January 28th, 2022
By Rehan Piracha
The Central Board of Film Censors (CBFC) has refused to clear the film on Javed Iqbal, the serial killer of ‘100 children’ and has stopped it from being screened over objections that it would distort the image of Pakistan, the board’s chief told Voicepk on Friday.
In a unanimous decision last month, the board said the biopic crime thriller would distort the country’s image of Pakistan, CBFC chairman Arshad Munir said in response to a question about the reasons behind the refusal to clear the movie’s release in the federal capital territory.
“It is glorifying and highlighting a heinous crime,” Munir said. Besides, the CBFC had also objected to distortion of facts in the film starring Yasir Hussain and Ayesha Omar. “The story distorts the facts and degrades the image of police,” Munir said in his response.
‘Javed Iqbal: The Untold Story’ however did premier in Karachi on January 25. The film was scheduled for theatrical release in cinemas in Punjab and Sindh on January 28.
Punjab govt’s decision challenged in LHC
On the other hand, Abu Aleeha, writer and director of the film, told Voicepk that they have filed a petition in the Lahore High Court against the Punjab government’s decision to halt screening of the movie just two days earlier to its release in cinemas across the province.
“The LHC is expected to take up our petition on Monday,” Abu Aleeha said. On January 26, the Punjab Information Ministry informed the film’s producer that the provincial government has decided to re-examine the film ‘in the wake of persistent complaints from different quarters’.
The ministry directed the producer not to release the film till the decision of the re-examination committee, adding that the ‘time and place of re-examination will be intimated later on’.
Aleeha said a four-member panel of the Punjab Film Censor Board had earlier cleared the film for release in cinemas across the province, adding that the Sindh Censor Board also cleared the biopic for screening.

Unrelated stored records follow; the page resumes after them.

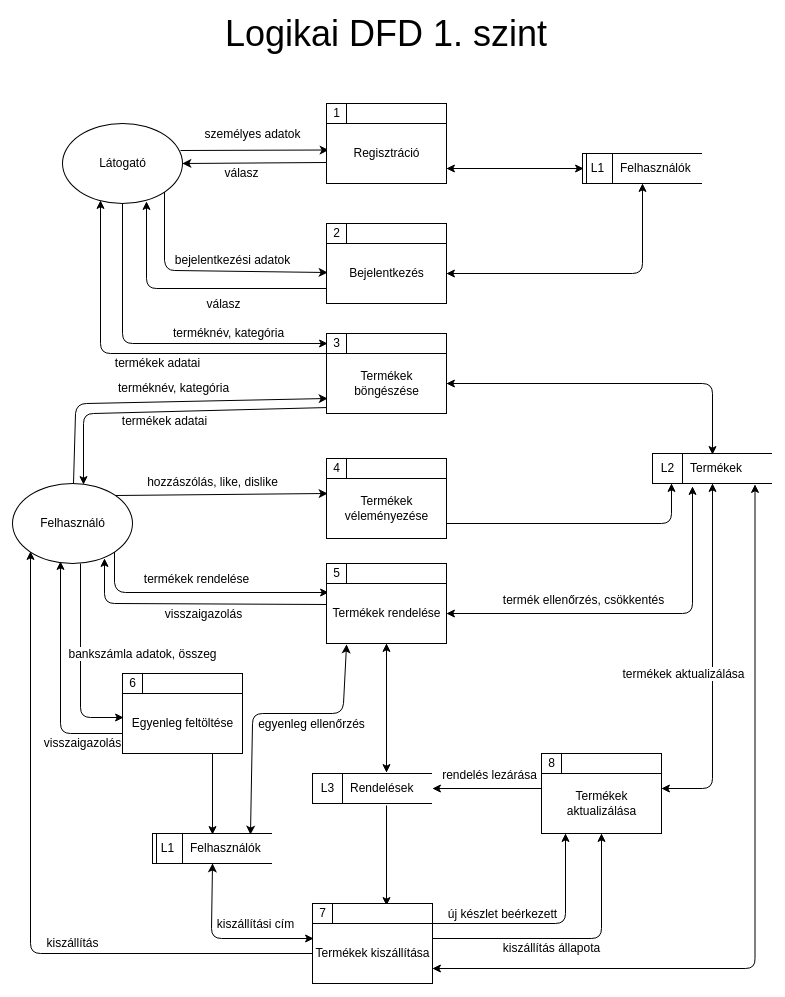
<!DOCTYPE html>
<html lang="hu">
<head>
<meta charset="utf-8">
<title>Logikai DFD 1. szint</title>
<style>
:root { --paper: #fff; --ink: #000; }
* { box-sizing: border-box; }
html, body { margin: 0; overflow: hidden; background: var(--paper); }
.diagram {
  position: relative; width: 785px; height: 997px; overflow: hidden;
  background: var(--paper); color: var(--ink);
  font: 12px/15px "Liberation Sans", Arial, sans-serif;
}
h1 {
  position: absolute; left: 386px; top: 12px; margin: 0; transform: translateX(-50%);
  font-size: 36px; line-height: 43px; font-weight: 400; white-space: nowrap;
}
.flows { position: absolute; left: 0; top: 0; }
.flows path { fill: none; stroke: var(--ink); marker-end: url(#arrow); }
.flows .both path { marker-start: url(#arrow); }
.flows marker path { fill: var(--ink); marker: none; }
.entity, .process, .store, .label { position: absolute; left: var(--x); top: var(--y); white-space: nowrap; text-align: center; }
.entity {
  display: flex; align-items: center; justify-content: center;
  width: 121px; height: 81px; border: 1px solid var(--ink); border-radius: 50%; background: var(--paper);
}
.process {
  display: grid; grid-template: 20px 1fr / 20px 1fr;
  width: 121px; height: 81px; border: 1px solid var(--ink); background: var(--paper);
}
.process b, .store b { font-weight: 400; display: flex; align-items: center; justify-content: center; border-right: 1px solid var(--ink); }
.process b { border-bottom: 1px solid var(--ink); }
.process::before { content: ""; grid-area: 1 / 2; border-bottom: 1px solid var(--ink); }
.process span { grid-area: 2 / 1 / 3 / 3; display: flex; align-items: center; justify-content: center; margin: 0 -4px; }
.store {
  display: flex; align-items: center; width: 120px; height: 31px;
  border: solid var(--ink); border-width: 1px 0 1px 1px; background: var(--paper);
}
.store b { width: 30px; height: 100%; }
.store span { padding-left: 7px; }
.store.repeated::before { content: ""; position: absolute; left: 3px; top: 0; bottom: 0; border-left: 1px solid var(--ink); }
.label { transform: translate(-50%, -50%); line-height: 14px; background: var(--paper); }
</style>
</head>
<body>
<main class="diagram">
<h1>Logikai DFD 1. szint</h1>

<svg class="flows" width="785" height="997" viewBox="0 0 785 997" aria-hidden="true">
  <defs>
    <marker id="arrow" markerUnits="userSpaceOnUse" markerWidth="10" markerHeight="10" refX="8" refY="5" orient="auto-start-reverse" overflow="visible">
      <path d="M8 5L1 8.5L2.8 5L1 1.5Z"/>
    </marker>
  </defs>
  <g transform="translate(.5 .5)">
    <g class="one-way">
      <path d="M180 150L327 149.5"/>
      <path d="M326 162L183 163"/>
      <path d="M164 191V260Q165 270 174 270L326 272"/>
      <path d="M326 288H156Q146 288 146 278V202"/>
      <path d="M122 203V333Q122 343 132 343H326"/>
      <path d="M326 353H110Q100 353 100 343V201"/>
      <path d="M73 483L75 413Q76 403 86 403L326 398"/>
      <path d="M328 407L93 413Q83 413 83 423V483"/>
      <path d="M115 495L326 493"/>
      <path d="M446 523H661Q671 523 671 513V484"/>
      <path d="M114 551V582Q115 592 125 592H327"/>
      <path d="M328 604L114 603Q104 603 104 593V559"/>
      <path d="M80 563V707Q80 717 90 717H122"/>
      <path d="M122 733H70Q60 733 60 723V562"/>
      <path d="M212 753V833"/>
      <path d="M386 805V904"/>
      <path d="M541 788H433"/>
      <path d="M432 923H555Q565 923 565 913V834"/>
      <path d="M432 938H591Q601 938 601 928V834"/>
      <path d="M312 953H40Q30 953 30 943V552"/>
    </g>
    <g class="both">
      <path d="M447 168H582"/>
      <path d="M447 273H632Q642 273 642 263V184"/>
      <path d="M447 383H702Q712 383 712 393V453"/>
      <path d="M447 613H682Q692 613 692 603V487"/>
      <path d="M250 833L252 723Q252 713 262 713H332Q342 713 343 703L346 645"/>
      <path d="M386 644V771"/>
      <path d="M712 484V778Q712 788 702 788H662"/>
      <path d="M433 968H745Q755 968 754.5 958V485"/>
      <path d="M212 864L211 928Q211 938 221 938H312"/>
    </g>
  </g>
</svg>

<div class="entity" style="--x:62px;--y:123px">Látogató</div>
<div class="entity" style="--x:12px;--y:483px">Felhasználó</div>

<div class="process" style="--x:326px;--y:103px"><b>1</b><span>Regisztráció</span></div>
<div class="process" style="--x:326px;--y:223px"><b>2</b><span>Bejelentkezés</span></div>
<div class="process" style="--x:326px;--y:333px"><b>3</b><span>Termékek<br>böngészése</span></div>
<div class="process" style="--x:326px;--y:458px"><b>4</b><span>Termékek<br>véleményezése</span></div>
<div class="process" style="--x:326px;--y:563px"><b>5</b><span>Termékek rendelése</span></div>
<div class="process" style="--x:122px;--y:673px"><b>6</b><span>Egyenleg feltöltése</span></div>
<div class="process" style="--x:312px;--y:903px"><b>7</b><span>Termékek kiszállítása</span></div>
<div class="process" style="--x:541px;--y:753px"><b>8</b><span>Termékek<br>aktualizálása</span></div>

<div class="store repeated" style="--x:582px;--y:153px"><b>L1</b><span>Felhasználók</span></div>
<div class="store" style="--x:652px;--y:453px"><b>L2</b><span>Termékek</span></div>
<div class="store" style="--x:312px;--y:773px"><b>L3</b><span>Rendelések</span></div>
<div class="store repeated" style="--x:152px;--y:833px"><b>L1</b><span>Felhasználók</span></div>

<div class="label" style="--x:252.5px;--y:134px">személyes adatok</div>
<div class="label" style="--x:241.5px;--y:173px">válasz</div>
<div class="label" style="--x:232.5px;--y:260px">bejelentkezési adatok</div>
<div class="label" style="--x:223.5px;--y:304px">válasz</div>
<div class="label" style="--x:228.5px;--y:333px">terméknév, kategória</div>
<div class="label" style="--x:157.5px;--y:363px">termékek adatai</div>
<div class="label" style="--x:173.5px;--y:388px">terméknév, kategória</div>
<div class="label" style="--x:164.5px;--y:421px">termékek adatai</div>
<div class="label" style="--x:212.5px;--y:482px">hozzászólás, like, dislike</div>
<div class="label" style="--x:196.5px;--y:579px">termékek rendelése</div>
<div class="label" style="--x:203.5px;--y:614px">visszaigazolás</div>
<div class="label" style="--x:142.5px;--y:654px">bankszámla adatok, összeg</div>
<div class="label" style="--x:82.5px;--y:743px">visszaigazolás</div>
<div class="label" style="--x:311.5px;--y:724px">egyenleg ellenőrzés</div>
<div class="label" style="--x:583.5px;--y:600px">termék ellenőrzés, csökkentés</div>
<div class="label" style="--x:683.5px;--y:674px">termékek aktualizálása</div>
<div class="label" style="--x:489.5px;--y:775px">rendelés lezárása</div>
<div class="label" style="--x:502.5px;--y:914px">új készlet beérkezett</div>
<div class="label" style="--x:551.5px;--y:948px">kiszállítás állapota</div>
<div class="label" style="--x:255.5px;--y:924px">kiszállítási cím</div>
<div class="label" style="--x:72.5px;--y:943px">kiszállítás</div>
</main>
</body>
</html>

He said the government’s decision to halt screening and re-examine the movie was against the law. “Once a censor board clears a film for release, it cannot take back the decision,” the director pointed out. Surprisingly, the decision was made just after the movie premiered in Karachi and was set for release two days later, he added.
Responding to reports that the Punjab government’s decision to halt screening might have been influenced by the CBFC not clearing the film, Aleeha said the CBFC’s decision not to clear the movie for screening had no binding on the provincial film censor boards in Punjab and Sindh.
“The CBFC clears films for release in the Islamabad Capital Territory and Cantonment Boards,” he explained. Balochistan and Khyber Pakhtunkhwa have not established their provincial film censor boards but often follow the decisions of the federal CBFC.
Aleeha said they had not filed a review of the CBFC decision as there is only one cinema in the federal territory. “We had clearance from censors in Sindh and Punjab and thought we would file a review with CBFC once we got an overwhelming public response in screenings in Sindh and Punjab,” he said.
In interviews prior to the film’s premiere, the writer and director had clarified that the movie in no way glorifies the psychopathic child killer.
Aleeha said the Punjab Film Censor Board, which had cleared the film last month, did great injustice to the film makers by halting its screening a couple of days before its release.
Actors Yasir Hussain and Ayesha Omar also expressed their dismay at the sudden Punjab government’s refusal to screen the film in the province. “The reason for the ban is beyond understanding,” Hussain said in his Instagram post. Whether cinemas in the country were to show only cricket matches and TV dramas or independent film makers would get any chance, he questioned.